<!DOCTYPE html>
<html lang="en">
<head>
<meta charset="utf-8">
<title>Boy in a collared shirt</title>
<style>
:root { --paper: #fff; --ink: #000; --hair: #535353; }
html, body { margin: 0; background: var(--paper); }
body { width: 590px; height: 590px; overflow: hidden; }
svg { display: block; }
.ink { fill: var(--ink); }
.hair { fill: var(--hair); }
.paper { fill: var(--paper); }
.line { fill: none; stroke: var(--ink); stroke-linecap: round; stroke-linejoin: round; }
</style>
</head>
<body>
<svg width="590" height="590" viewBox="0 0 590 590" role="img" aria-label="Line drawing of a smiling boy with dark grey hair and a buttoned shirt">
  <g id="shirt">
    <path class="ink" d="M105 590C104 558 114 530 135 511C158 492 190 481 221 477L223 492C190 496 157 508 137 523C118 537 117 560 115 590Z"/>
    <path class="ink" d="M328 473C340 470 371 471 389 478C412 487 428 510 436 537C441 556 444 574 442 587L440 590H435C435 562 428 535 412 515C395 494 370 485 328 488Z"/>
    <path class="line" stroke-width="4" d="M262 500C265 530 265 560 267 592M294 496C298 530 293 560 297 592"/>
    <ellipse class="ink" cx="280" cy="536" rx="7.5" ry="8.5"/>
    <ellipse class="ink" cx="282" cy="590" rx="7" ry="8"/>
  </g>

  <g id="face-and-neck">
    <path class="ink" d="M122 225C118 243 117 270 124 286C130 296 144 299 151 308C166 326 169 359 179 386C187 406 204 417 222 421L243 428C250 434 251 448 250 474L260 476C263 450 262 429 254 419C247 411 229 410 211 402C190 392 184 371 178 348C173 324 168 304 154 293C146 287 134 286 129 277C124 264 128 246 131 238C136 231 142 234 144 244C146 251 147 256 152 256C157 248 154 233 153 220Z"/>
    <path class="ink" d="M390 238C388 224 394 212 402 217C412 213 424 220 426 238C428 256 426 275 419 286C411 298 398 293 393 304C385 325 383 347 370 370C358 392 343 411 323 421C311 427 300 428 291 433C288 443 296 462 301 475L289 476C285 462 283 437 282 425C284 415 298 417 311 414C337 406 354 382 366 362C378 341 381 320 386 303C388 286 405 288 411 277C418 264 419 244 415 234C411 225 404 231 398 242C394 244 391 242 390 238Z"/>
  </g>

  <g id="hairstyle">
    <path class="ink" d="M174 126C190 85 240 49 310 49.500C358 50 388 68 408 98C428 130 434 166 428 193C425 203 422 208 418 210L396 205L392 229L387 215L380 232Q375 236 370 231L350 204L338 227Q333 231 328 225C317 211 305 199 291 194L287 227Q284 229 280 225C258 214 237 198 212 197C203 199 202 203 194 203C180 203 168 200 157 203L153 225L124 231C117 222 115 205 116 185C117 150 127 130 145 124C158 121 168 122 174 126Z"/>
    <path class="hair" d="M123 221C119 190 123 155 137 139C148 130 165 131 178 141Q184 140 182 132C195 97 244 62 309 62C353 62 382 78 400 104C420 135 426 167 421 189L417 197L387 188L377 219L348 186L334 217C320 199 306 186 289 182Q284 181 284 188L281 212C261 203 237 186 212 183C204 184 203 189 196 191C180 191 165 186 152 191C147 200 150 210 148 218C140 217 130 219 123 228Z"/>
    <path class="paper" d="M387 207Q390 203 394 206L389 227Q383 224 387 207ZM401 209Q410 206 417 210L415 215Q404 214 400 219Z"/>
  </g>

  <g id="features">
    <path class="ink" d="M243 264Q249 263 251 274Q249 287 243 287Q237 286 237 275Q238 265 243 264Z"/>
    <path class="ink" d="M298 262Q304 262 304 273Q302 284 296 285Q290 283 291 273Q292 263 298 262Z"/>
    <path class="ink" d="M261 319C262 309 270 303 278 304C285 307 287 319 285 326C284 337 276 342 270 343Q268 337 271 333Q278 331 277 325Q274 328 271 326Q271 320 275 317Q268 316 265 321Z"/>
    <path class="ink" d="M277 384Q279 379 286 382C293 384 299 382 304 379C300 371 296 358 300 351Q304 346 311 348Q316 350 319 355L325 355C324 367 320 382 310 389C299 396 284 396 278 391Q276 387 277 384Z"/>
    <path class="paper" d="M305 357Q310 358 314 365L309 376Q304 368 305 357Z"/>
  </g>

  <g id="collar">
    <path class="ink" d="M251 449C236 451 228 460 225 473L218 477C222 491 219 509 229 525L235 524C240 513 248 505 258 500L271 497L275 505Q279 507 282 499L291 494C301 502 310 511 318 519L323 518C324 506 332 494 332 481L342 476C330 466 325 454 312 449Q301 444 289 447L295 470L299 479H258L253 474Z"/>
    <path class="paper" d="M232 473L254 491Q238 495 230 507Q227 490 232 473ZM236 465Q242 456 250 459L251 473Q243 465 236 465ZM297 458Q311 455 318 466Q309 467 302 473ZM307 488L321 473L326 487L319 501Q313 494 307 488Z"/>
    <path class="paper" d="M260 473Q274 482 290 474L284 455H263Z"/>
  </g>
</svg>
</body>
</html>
⁂
*How to complete this task*
The full set of records is to be written out once more, word for word.

*Expected output*
<!DOCTYPE html>
<html lang="en">
<head>
<meta charset="utf-8">
<title>Boy in a collared shirt</title>
<style>
:root { --paper: #fff; --ink: #000; --hair: #535353; }
html, body { margin: 0; background: var(--paper); }
body { width: 590px; height: 590px; overflow: hidden; }
svg { display: block; }
.ink { fill: var(--ink); }
.hair { fill: var(--hair); }
.paper { fill: var(--paper); }
.line { fill: none; stroke: var(--ink); stroke-linecap: round; stroke-linejoin: round; }
</style>
</head>
<body>
<svg width="590" height="590" viewBox="0 0 590 590" role="img" aria-label="Line drawing of a smiling boy with dark grey hair and a buttoned shirt">
  <g id="shirt">
    <path class="ink" d="M105 590C104 558 114 530 135 511C158 492 190 481 221 477L223 492C190 496 157 508 137 523C118 537 117 560 115 590Z"/>
    <path class="ink" d="M328 473C340 470 371 471 389 478C412 487 428 510 436 537C441 556 444 574 442 587L440 590H435C435 562 428 535 412 515C395 494 370 485 328 488Z"/>
    <path class="line" stroke-width="4" d="M262 500C265 530 265 560 267 592M294 496C298 530 293 560 297 592"/>
    <ellipse class="ink" cx="280" cy="536" rx="7.5" ry="8.5"/>
    <ellipse class="ink" cx="282" cy="590" rx="7" ry="8"/>
  </g>

  <g id="face-and-neck">
    <path class="ink" d="M122 225C118 243 117 270 124 286C130 296 144 299 151 308C166 326 169 359 179 386C187 406 204 417 222 421L243 428C250 434 251 448 250 474L260 476C263 450 262 429 254 419C247 411 229 410 211 402C190 392 184 371 178 348C173 324 168 304 154 293C146 287 134 286 129 277C124 264 128 246 131 238C136 231 142 234 144 244C146 251 147 256 152 256C157 248 154 233 153 220Z"/>
    <path class="ink" d="M390 238C388 224 394 212 402 217C412 213 424 220 426 238C428 256 426 275 419 286C411 298 398 293 393 304C385 325 383 347 370 370C358 392 343 411 323 421C311 427 300 428 291 433C288 443 296 462 301 475L289 476C285 462 283 437 282 425C284 415 298 417 311 414C337 406 354 382 366 362C378 341 381 320 386 303C388 286 405 288 411 277C418 264 419 244 415 234C411 225 404 231 398 242C394 244 391 242 390 238Z"/>
  </g>

  <g id="hairstyle">
    <path class="ink" d="M174 126C190 85 240 49 310 49.500C358 50 388 68 408 98C428 130 434 166 428 193C425 203 422 208 418 210L396 205L392 229L387 215L380 232Q375 236 370 231L350 204L338 227Q333 231 328 225C317 211 305 199 291 194L287 227Q284 229 280 225C258 214 237 198 212 197C203 199 202 203 194 203C180 203 168 200 157 203L153 225L124 231C117 222 115 205 116 185C117 150 127 130 145 124C158 121 168 122 174 126Z"/>
    <path class="hair" d="M123 221C119 190 123 155 137 139C148 130 165 131 178 141Q184 140 182 132C195 97 244 62 309 62C353 62 382 78 400 104C420 135 426 167 421 189L417 197L387 188L377 219L348 186L334 217C320 199 306 186 289 182Q284 181 284 188L281 212C261 203 237 186 212 183C204 184 203 189 196 191C180 191 165 186 152 191C147 200 150 210 148 218C140 217 130 219 123 228Z"/>
    <path class="paper" d="M387 207Q390 203 394 206L389 227Q383 224 387 207ZM401 209Q410 206 417 210L415 215Q404 214 400 219Z"/>
  </g>

  <g id="features">
    <path class="ink" d="M243 264Q249 263 251 274Q249 287 243 287Q237 286 237 275Q238 265 243 264Z"/>
    <path class="ink" d="M298 262Q304 262 304 273Q302 284 296 285Q290 283 291 273Q292 263 298 262Z"/>
    <path class="ink" d="M261 319C262 309 270 303 278 304C285 307 287 319 285 326C284 337 276 342 270 343Q268 337 271 333Q278 331 277 325Q274 328 271 326Q271 320 275 317Q268 316 265 321Z"/>
    <path class="ink" d="M277 384Q279 379 286 382C293 384 299 382 304 379C300 371 296 358 300 351Q304 346 311 348Q316 350 319 355L325 355C324 367 320 382 310 389C299 396 284 396 278 391Q276 387 277 384Z"/>
    <path class="paper" d="M305 357Q310 358 314 365L309 376Q304 368 305 357Z"/>
  </g>

  <g id="collar">
    <path class="ink" d="M251 449C236 451 228 460 225 473L218 477C222 491 219 509 229 525L235 524C240 513 248 505 258 500L271 497L275 505Q279 507 282 499L291 494C301 502 310 511 318 519L323 518C324 506 332 494 332 481L342 476C330 466 325 454 312 449Q301 444 289 447L295 470L299 479H258L253 474Z"/>
    <path class="paper" d="M232 473L254 491Q238 495 230 507Q227 490 232 473ZM236 465Q242 456 250 459L251 473Q243 465 236 465ZM297 458Q311 455 318 466Q309 467 302 473ZM307 488L321 473L326 487L319 501Q313 494 307 488Z"/>
    <path class="paper" d="M260 473Q274 482 290 474L284 455H263Z"/>
  </g>
</svg>
</body>
</html>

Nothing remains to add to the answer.